“The resulting descent and acceleration were conducive for the pilot to experience a somatogravic illusion in which he would incorrectly perceive that the helicopter was climbing when it was descending. The helicopter continued this steep descent the pilot was either not referencing the instruments or having difficulty interpreting or believing them due to the compelling vestibular illusions and he did not successfully recover the helicopter,” the NTSB official said during the meeting.
NTSB chairman Sumwalt also pointed out that the previous owner of the Sikorsky S-76B regularly operated it with two pilots, something that may have helped prevent the disastrouds crash.
“I think two pilots would increase the safety level,” said Sumwalt, a former US Airways pilot. “I flew with two pilots for a long time and in an airline environment, you get the redundancy that if one pilot is struggling, the other pilot would be able to sit back and say, ‘Wait a minute, you are banking 30 degrees to the left and starting a descent.”

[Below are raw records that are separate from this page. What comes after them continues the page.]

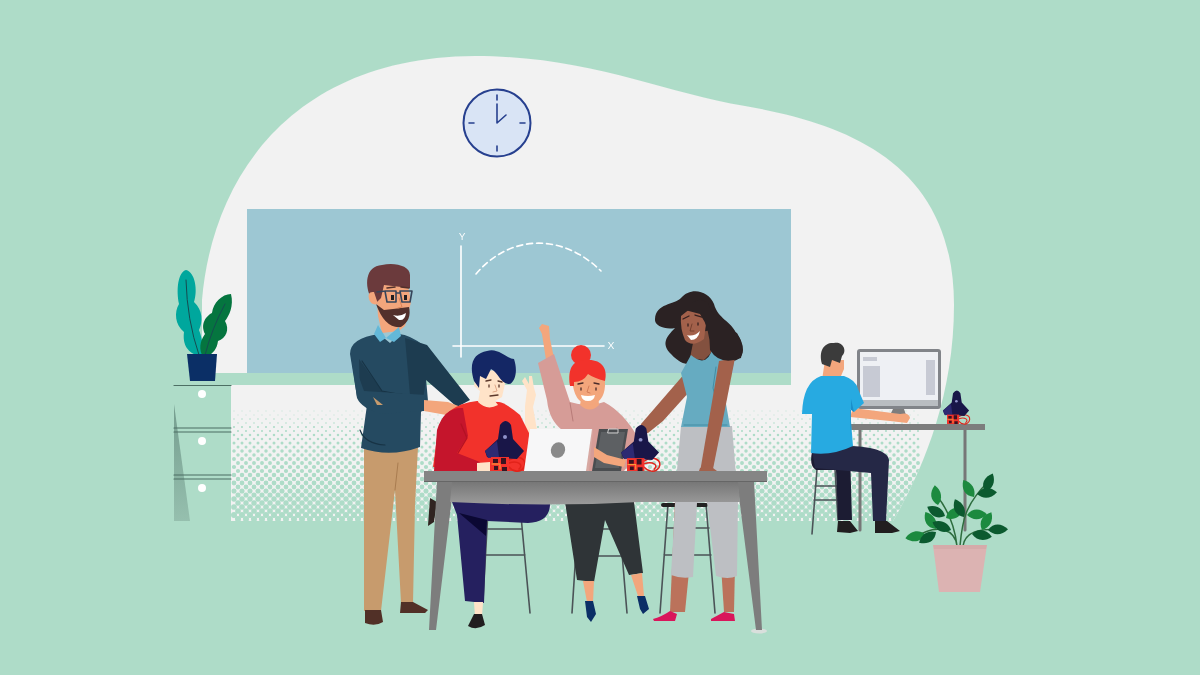
<!DOCTYPE html>
<html lang="en">
<head>
<meta charset="utf-8">
<title>Classroom</title>
<style>
:root{--mint:#aedcc8;--wall:#f2f2f2;--board:#9dc7d3;--navy:#0b2f66;--ink:#211e1f;--skin:#f3a67c;--pale:#ffe3c8;--brown:#a3614b;--steel:#7d7d7d;--red:#f2322b;--plum:#25205f;--teal:#00a79d;--green:#05753f;--sweater:#254a61}
html,body{margin:0;height:100%;overflow:hidden;background:var(--mint)}
svg.classroom{display:block;width:1200px;height:675px}
.mint{fill:var(--mint)}.wall{fill:var(--wall)}.ink{fill:var(--ink)}.skin{fill:var(--skin)}.pale{fill:var(--pale)}.brown{fill:var(--brown)}.red{fill:var(--red)}.plum{fill:var(--plum)}.navy{fill:var(--navy)}.white{fill:#fff}.sweater{fill:var(--sweater)}.steel{fill:var(--steel)}
.line{fill:none;stroke-linecap:round;stroke-linejoin:round}
.chalk{stroke:#fff;stroke-width:1.6}
.axis{font:10px Lato,"Open Sans",sans-serif;fill:#fff;text-anchor:middle}
.dots line{stroke:var(--mint);stroke-linecap:round;stroke-dasharray:0 8}
.stool{stroke:#4b5357;stroke-width:1.6}
</style>
</head>
<body>
<svg class="classroom" viewBox="0 0 1200 675" role="img" aria-label="A teacher and students around a table in a classroom">
<defs>
<path id="blob" d="M202 300C212 180 290 57 475 56C590 56 660 92 745 106C850 124 954 165 954 305C954 400 920 475 893 521H202Z"/>
<clipPath id="blob-clip"><use href="#blob"/></clipPath>
<linearGradient id="cabinet-shade" x1="0" y1="0" x2="0" y2="1"><stop offset="0" stop-color="#5c8276"/><stop offset="1" stop-color="#8bb3a3"/></linearGradient>
<linearGradient id="apron" x1="0" y1="0" x2="0" y2="1"><stop offset="0" stop-color="#777"/><stop offset="1" stop-color="#9b9b9b"/></linearGradient>
<g id="robot">
<path class="line" stroke="#e2231a" stroke-width="1.6" d="M18 -11C27 -17 37 -12 33 -4C29 3 21 0 18 -4M18 -8C27 -11 33 -6 28 -2"/>
<path fill="#191648" d="M9 -46Q15 -54 20 -46L22 -32L33 -20L26 -12L-4 -14L-6 -20L7 -32Z"/>
<path fill="#2d2a72" d="M-6 -20L6 -30L8 -14L-3 -13Z"/>
<circle cx="14" cy="-34" r="2" fill="#8f92c9"/>
<path class="red" d="M0 -14H18V0H0Z"/>
<path fill="#3a1320" d="M2 -12h5v4h-5zM10 -13h5v6h-5zM3 -5h4v4h-4zM11 -4h5v4h-5z"/>
<path class="line" stroke="#f7a93b" d="M1 -7H9M9 -2V-6"/>
</g>
<path id="leaf" d="M0 0C-7 -6 -6 -14 1 -20C7 -13 6 -5 0 0Z"/>
</defs>

<rect class="mint" width="1200" height="675"/>
<use href="#blob" class="wall"/>

<g class="dots" clip-path="url(#blob-clip)">
<g id="dots-even">
<line x1="234" x2="915" y1="411" y2="411" stroke-width="1"/><line x1="234" x2="915" y1="419" y2="419" stroke-width="1.6"/><line x1="234" x2="915" y1="427" y2="427" stroke-width="2.1"/><line x1="234" x2="915" y1="435" y2="435" stroke-width="2.6"/><line x1="234" x2="915" y1="443" y2="443" stroke-width="3"/><line x1="234" x2="915" y1="451" y2="451" stroke-width="3.5"/><line x1="234" x2="915" y1="459" y2="459" stroke-width="3.9"/><line x1="234" x2="915" y1="467" y2="467" stroke-width="4.2"/><line x1="234" x2="915" y1="475" y2="475" stroke-width="4.5"/><line x1="234" x2="915" y1="483" y2="483" stroke-width="4.8"/><line x1="234" x2="915" y1="491" y2="491" stroke-width="5.1"/><line x1="234" x2="915" y1="499" y2="499" stroke-width="5.4"/><line x1="234" x2="915" y1="507" y2="507" stroke-width="5.7"/><line x1="234" x2="915" y1="515" y2="515" stroke-width="6"/>
</g>
<use href="#dots-even" x="4" y="4"/>
</g>

<g id="board">
<rect x="247" y="209" width="544" height="164" fill="var(--board)"/>
<rect class="mint" x="175" y="373" width="616" height="12"/>
<path class="line chalk" d="M461 246V357M453 346H604"/>
<path class="line chalk" stroke-dasharray="6 4" d="M476 274C508 236 560 231 601 271"/>
<text class="axis" x="462" y="240">Y</text><text class="axis" x="611" y="349">X</text>
</g>

<g id="clock">
<circle cx="497" cy="123" r="33.5" fill="#d9e4f5" stroke="#27408f" stroke-width="2"/>
<path class="line" stroke="#27408f" stroke-width="1.6" d="M497 95V100M497 146V151M469 123H474M520 123H525M497 104V123L506 115"/>
</g>

<g id="cabinet">
<rect class="mint" x="174" y="385" width="57" height="137"/>
<path fill="url(#cabinet-shade)" d="M174 404L190 521H174Z" opacity=".7"/>
<path class="line" stroke="#4d6f64" stroke-width="1.2" d="M174 385.500H231M174 428H231M174 432H231M174 475H231M174 479H231"/>
<circle class="white" cx="202" cy="394" r="4"/><circle class="white" cx="202" cy="441" r="4"/><circle class="white" cx="202" cy="488" r="4"/>
<path fill="var(--teal)" d="M196 355C184 350 183 340 184 332C175 325 174 312 179 304C176 290 178 272 186 270C195 272 198 290 194 302C203 310 203 322 199 330C203 340 203 348 202 355Z"/>
<path fill="var(--green)" d="M202 355C198 346 202 338 205 334C200 324 206 316 212 313C213 303 222 294 231 294C234 306 229 316 225 321C230 330 226 338 218 341C217 350 212 353 210 355Z"/>
<path class="line" stroke="#164b50" d="M186 280Q187 320 199 355M225 304Q212 328 205 355"/>
<path class="navy" d="M187 354H217L215 381H190Z"/>
</g>

<g id="workstation">
<path class="line" stroke="#777" stroke-width="3" d="M860 429V530M965 429V530"/>
<rect class="steel" x="848" y="424" width="137" height="6"/>
<rect x="857" y="349" width="84" height="60" rx="3" fill="#818489"/>
<rect x="860" y="352" width="78" height="48" fill="#eef0f4"/><rect x="860" y="400" width="78" height="6" fill="#b9bdc1"/>
<path fill="#c7cad4" d="M863 357h14v4h-14zM863 366h17v31h-17zM926 360h9v35h-9z"/>
<path class="steel" d="M893 409H904L906 415H890Z"/>
<use href="#robot" transform="translate(947 424) scale(.67)"/>
</g>

<g id="man-at-computer">
<path class="line stool" d="M817 469L812 534M835 469L838 520M815 486H837M814 500H838"/>
<path class="skin" d="M853 408L900 414Q909 412 910 418L907 423L890 421L850 417Z"/>
<path class="skin" d="M825 360H844V369L841 376L843 383L822 380Z"/>
<path d="M822 364C818 350 825 342 834 343C842 341 848 350 842 356L840 363L832 360L830 367Z" fill="#3b3b3b"/>
<path fill="#1c1c33" d="M812 452H850L852 520H838L836 470H816Q809 466 812 452Z"/>
<path fill="#252846" d="M812 450C845 442 888 446 889 460L886 521H873L871 473L815 468Z"/>
<path fill="#27aae1" d="M821 376L844 376Q856 380 858 389L864 403L854 412L850 409L853 446Q832 456 811 453L812 414L802 414Q803 382 821 376Z"/>
<path fill="#1b8fca" d="M851 399L854 412L850 409L851 438Z"/>
<path class="ink" d="M838 521H850L858 531L850 533L837 532ZM875 521H887L900 531L892 533H875Z"/>
</g>

<g id="potted-plant">
<path class="line" stroke="#2d6d3e" stroke-width="1.5" d="M957 546C955 530 938 522 914 538M957 546C954 520 945 506 937 496M960 546C962 525 963 506 989 481M963 546C965 532 980 528 999 530"/>
<g fill="#1c8a3f"><use href="#leaf" transform="translate(938 505) rotate(-12)"/><use href="#leaf" transform="translate(925 534) rotate(-105)"/><use href="#leaf" transform="translate(946 518) rotate(60)"/><use href="#leaf" transform="translate(974 497) rotate(-35)"/><use href="#leaf" transform="translate(982 530) rotate(25)"/><use href="#leaf" transform="translate(936 529) rotate(-35)"/><use href="#leaf" transform="translate(967 515) rotate(85)"/></g>
<g fill="#0b5a2f"><use href="#leaf" transform="translate(985 492) rotate(20)"/><use href="#leaf" transform="translate(936 532) rotate(-125)"/><use href="#leaf" transform="translate(945 516) rotate(-65)"/><use href="#leaf" transform="translate(977 494) rotate(82)"/><use href="#leaf" transform="translate(988 530) rotate(85)"/><use href="#leaf" transform="translate(964 517) rotate(-30)"/><use href="#leaf" transform="translate(972 534) rotate(95)"/><use href="#leaf" transform="translate(951 530) rotate(-70)"/></g>
<path fill="#dcb3b2" d="M933 545H987L980 592H939Z"/><path fill="#cfa3a3" d="M933 545H987L986 549H934Z" opacity=".5"/>
</g>

<g id="teacher">
<path fill="#c79b6d" d="M364 447H418L415 505L413 603H401L395 490L381 611H364Z"/>
<path class="line" stroke="#a97c50" d="M395 490L398 463"/>
<path fill="#513027" d="M365 610H381L383 622Q375 627 365 623ZM401 602H413L428 610L425 613H400Z"/>
<path class="skin" d="M376 285H408L411 302L405 326L399 331L382 333L378 316Z"/>
<path fill="#6b3a3c" d="M372 300C364 286 365 266 382 265C395 262 410 266 410 275V288L384 285L381 298L377 302Z"/>
<path fill="#52302b" d="M376 304L384 310L393 309L409 307Q412 320 401 327Q385 329 376 304Z"/>
<path class="white" d="M393 315Q400 317 406 313Q405 321 399 320Z"/>
<path class="skin" d="M374 292Q367 291 369 299Q371 306 378 304Z"/>
<path class="line" stroke="#36455a" stroke-width="1.6" d="M377 292L385 291H396V302H387L385 291M400 291H412L410 302H402L400 291M396 293H400"/>
<path class="ink" d="M391 295h3v5h-3zM404 295h3v5h-3z"/>
<path class="line" stroke="#52302b" stroke-width="1.6" d="M387 288L395 287M401 287L409 288"/><path class="line" stroke="#d98358" d="M399 298L402 307L398 308"/>
<path class="sweater" d="M379 334Q350 338 350 354L357 397L367 405L361 448Q390 458 420 447L421 412L428 401L423 345Q410 335 399 334L390 343Z"/>
<path fill="#63b8d8" d="M378 325L386 338L380 342L374 334ZM386 338L399 327L401 336L394 342Z"/>
<path fill="#1d3c50" d="M405 338L427 345L470 400L457 407L426 380L421 412L410 395ZM359 359L382 391L407 399L383 405L360 398Z"/>
<path class="line" stroke="#173345" stroke-width="1.2" d="M362 361L382 391L425 399M360 430Q365 444 385 445M389 395L402 394"/>
<path class="sweater" d="M351 355L364 391L426 395L424 411L382 414Q362 409 357 398Z"/>
<path fill="#c79b6d" d="M373 397L383 405L377 405Z"/>
<path class="skin" d="M424 400L448 402L461 407L452 416L424 411Z"/>
</g>

<g class="line stool" id="stools">
<path d="M488 510L483 600M521 516L530 613M485 529H522M483 555H525M579 505L572 613M618 505L627 613M578 529H620M576 556H623M668 504L660 613M706 504L715 613M667 528H709M664 555H711"/>
<path stroke="#222" stroke-width="4" d="M663 505H706"/>
</g>

<g id="standing-student">
<path fill="#2b2223" d="M655 319C656 303 674 305 681 298C691 286 709 291 714 304C718 319 731 321 736 333Q743 341 743 350C743 361 729 365 716 360C699 356 690 375 671 354C661 344 666 337 675 328C666 330 654 326 655 319Z"/>
<path fill="#bb725b" d="M675 501H696L685 612H670Z"/><path fill="#bb725b" d="M718 520H736L734 612H724Z"/>
<path fill="#bdbfc3" d="M681 426H732L738 500L737 576Q728 580 716 576L707 502L697 503L693 577Q681 579 671 575L677 470Z"/>
<path class="line" stroke="#a2a5aa" d="M707 502L704 470"/>
<path fill="#d9165b" d="M653 619Q663 616 670 611L677 614L675 621H654ZM711 619L724 612L734 614L735 621H711Z"/>
<path class="brown" d="M686 372L690 391L663 421L648 433L639 434L641 424Z"/>
<path fill="#83513f" d="M695 333L712 330L714 350L704 360L690 358Z"/>
<path class="brown" d="M681 316L691 308Q704 312 706 324L704 339Q692 348 685 340Q680 329 681 316Z"/>
<path class="line" stroke="#35201f" stroke-width="1.3" d="M683 319L689 316M695 315L702 317M688 324V326M698 323V325"/><path class="line" stroke="#75402f" d="M692 324L690 331L694 331"/>
<path class="white" d="M687 335Q694 337 700 331Q698 340 691 340Z"/>
<path fill="#66abc1" d="M691 355Q707 369 713 347L728 351Q735 357 734 363L725 398L730 427H681L687 397L681 373Z"/>
<path class="line" stroke="#428ca3" d="M716 367L713 388L717 403M684 425H727"/>
<path class="brown" d="M719 361L735 358L726 404L713 469L700 472L707 431Z"/>
<path fill="#2b2223" d="M685 310Q697 294 708 303Q713 321 737 333Q745 345 741 358Q720 366 710 350Q710 328 700 314Z"/>
</g>

<g id="boy">
<path fill="#302421" d="M430 498L437 502L434 522L428 526Z"/>
<path class="plum" d="M452 502H550Q551 522 528 523L487 521L484 603L465 601L457 515Z"/>
<path fill="#0b0833" d="M459 513L487 520L486 536Z"/>
<path class="pale" d="M474 602H483L482 617H475Z"/><path class="ink" d="M474 614H482L485 625Q476 631 468 626Z"/>
<path class="pale" d="M525 406L527 390L522 381L525 377L529 384V376H532L534 388L536 395L533 407L537 430L525 443Z"/>
<path class="red" d="M477 401Q444 405 438 430L433 467L479 471H528L529 433L520 415Q506 403 499 402Z"/>
<path fill="#c5152c" d="M437 430Q444 407 463 408L468 436L457 453L480 462L480 471H434Z"/>
<path class="line" stroke="#b41224" stroke-width="1.3" d="M461 424L467 438L458 453"/>
<path class="pale" d="M477 463L490 462V471H477Z"/>
<path class="pale" d="M476 371L504 370L505 384L502 397L495 401L498 405Q487 411 478 402L480 391L474 386Z"/>
<path d="M474 381C468 362 475 353 487 351C498 347 507 359 514 359C517 368 517 379 510 384C500 384 500 374 491 369L486 379L480 376L479 388Z" fill="#142765"/>
<path class="line" stroke="#5c382b" stroke-width="1.3" d="M486 381L491 380M498 381L502 382M489 385V387M499 385V387M490 396L498 395"/><path class="line" stroke="#e0a888" d="M495 385L497 391L493 392"/>
</g>

<g id="girl-with-hand-up">
<path fill="#2f3437" d="M565 502H634L643 573L629 575L605 520L594 582L577 580Z"/>
<path class="skin" d="M583 581H594L593 602H587ZM631 575L642 573L644 596H638Z"/>
<path class="navy" d="M585 601L593 601L596 614L591 622L587 617ZM637 596L645 596L649 609L643 614L640 609Z"/>
<path class="skin" d="M546 360L542 334L539 328L542 324L549 326L550 339L554 358Z"/>
<path fill="#d69c97" d="M538 363L554 354L570 402Q589 408 604 402Q623 412 637 436L633 460L624 471H566L562 430Q549 420 547 400Z"/>
<path class="line" stroke="#b87b78" d="M570 403L573 421M617 428L621 445"/>
<path class="skin" d="M582 394H598L599 405Q590 414 580 405Z"/>
<path class="skin" d="M573 374H605V386Q604 401 592 405Q576 405 573 386Z"/>
<circle class="red" cx="581" cy="355" r="10"/>
<path class="red" d="M570 386C567 365 575 359 589 360C602 360 608 369 605 381Q594 378 588 374Q583 382 574 382V386Z"/>
<path class="line" stroke="#4a2c2a" stroke-width="1.3" d="M578 384L583 383M594 383L599 384M581 388V390M596 388V390"/><path class="line" stroke="#d47e5a" d="M589 386L587 392L590 393"/>
<path class="white" d="M581 395Q588 397 595 395Q594 401 588 401Q582 401 581 395Z"/>
<path fill="#4a4d50" d="M599 429H628L621 471H592Z"/><path fill="#5d6063" d="M601 432H625L619 468H595Z"/>
<path class="line" stroke="#ccc" d="M609 429H618V433H608Z"/>
<path class="skin" d="M594 447L607 455L626 460L624 467L604 463L594 457Z"/>
</g>

<g id="table">
<ellipse cx="759" cy="631" rx="8" ry="2.500" fill="#d9dfdc"/>
<path class="steel" d="M437 481H454L436 630H429ZM737 481H754L762 630H756Z"/>
<path fill="url(#apron)" d="M452 482H738L740 502H640Q545 507 450 502Z"/>
<rect x="424" y="471" width="343" height="11" fill="#858585"/>
<path fill="#666" d="M424 481H767V482H424Z"/>
<path class="brown" d="M700 468L709 465L717 471H699Z"/>
<use href="#robot" x="491" y="471"/>
<path fill="#d7a8a2" d="M584 429H593L589 471H584Z"/>
<path fill="#f7f7f8" d="M530 429H592L586 471H524Z"/>
<ellipse cx="558" cy="450" rx="7" ry="8" fill="#8a8a8a" transform="rotate(25 558 450)"/>
<use href="#robot" transform="translate(627 471) scale(.97 .92)"/>
</g>
</svg>
</body>
</html>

As for whether the pilot felt pressure to fly from Kobe, in spite of the inclement weather, “There was no evidence that Island Express, the air charter broker or the client [Kobe Bryant] placed pressure on the pilot to accept the charter flight request or complete the flight and adverse weather,” said a NTSB official.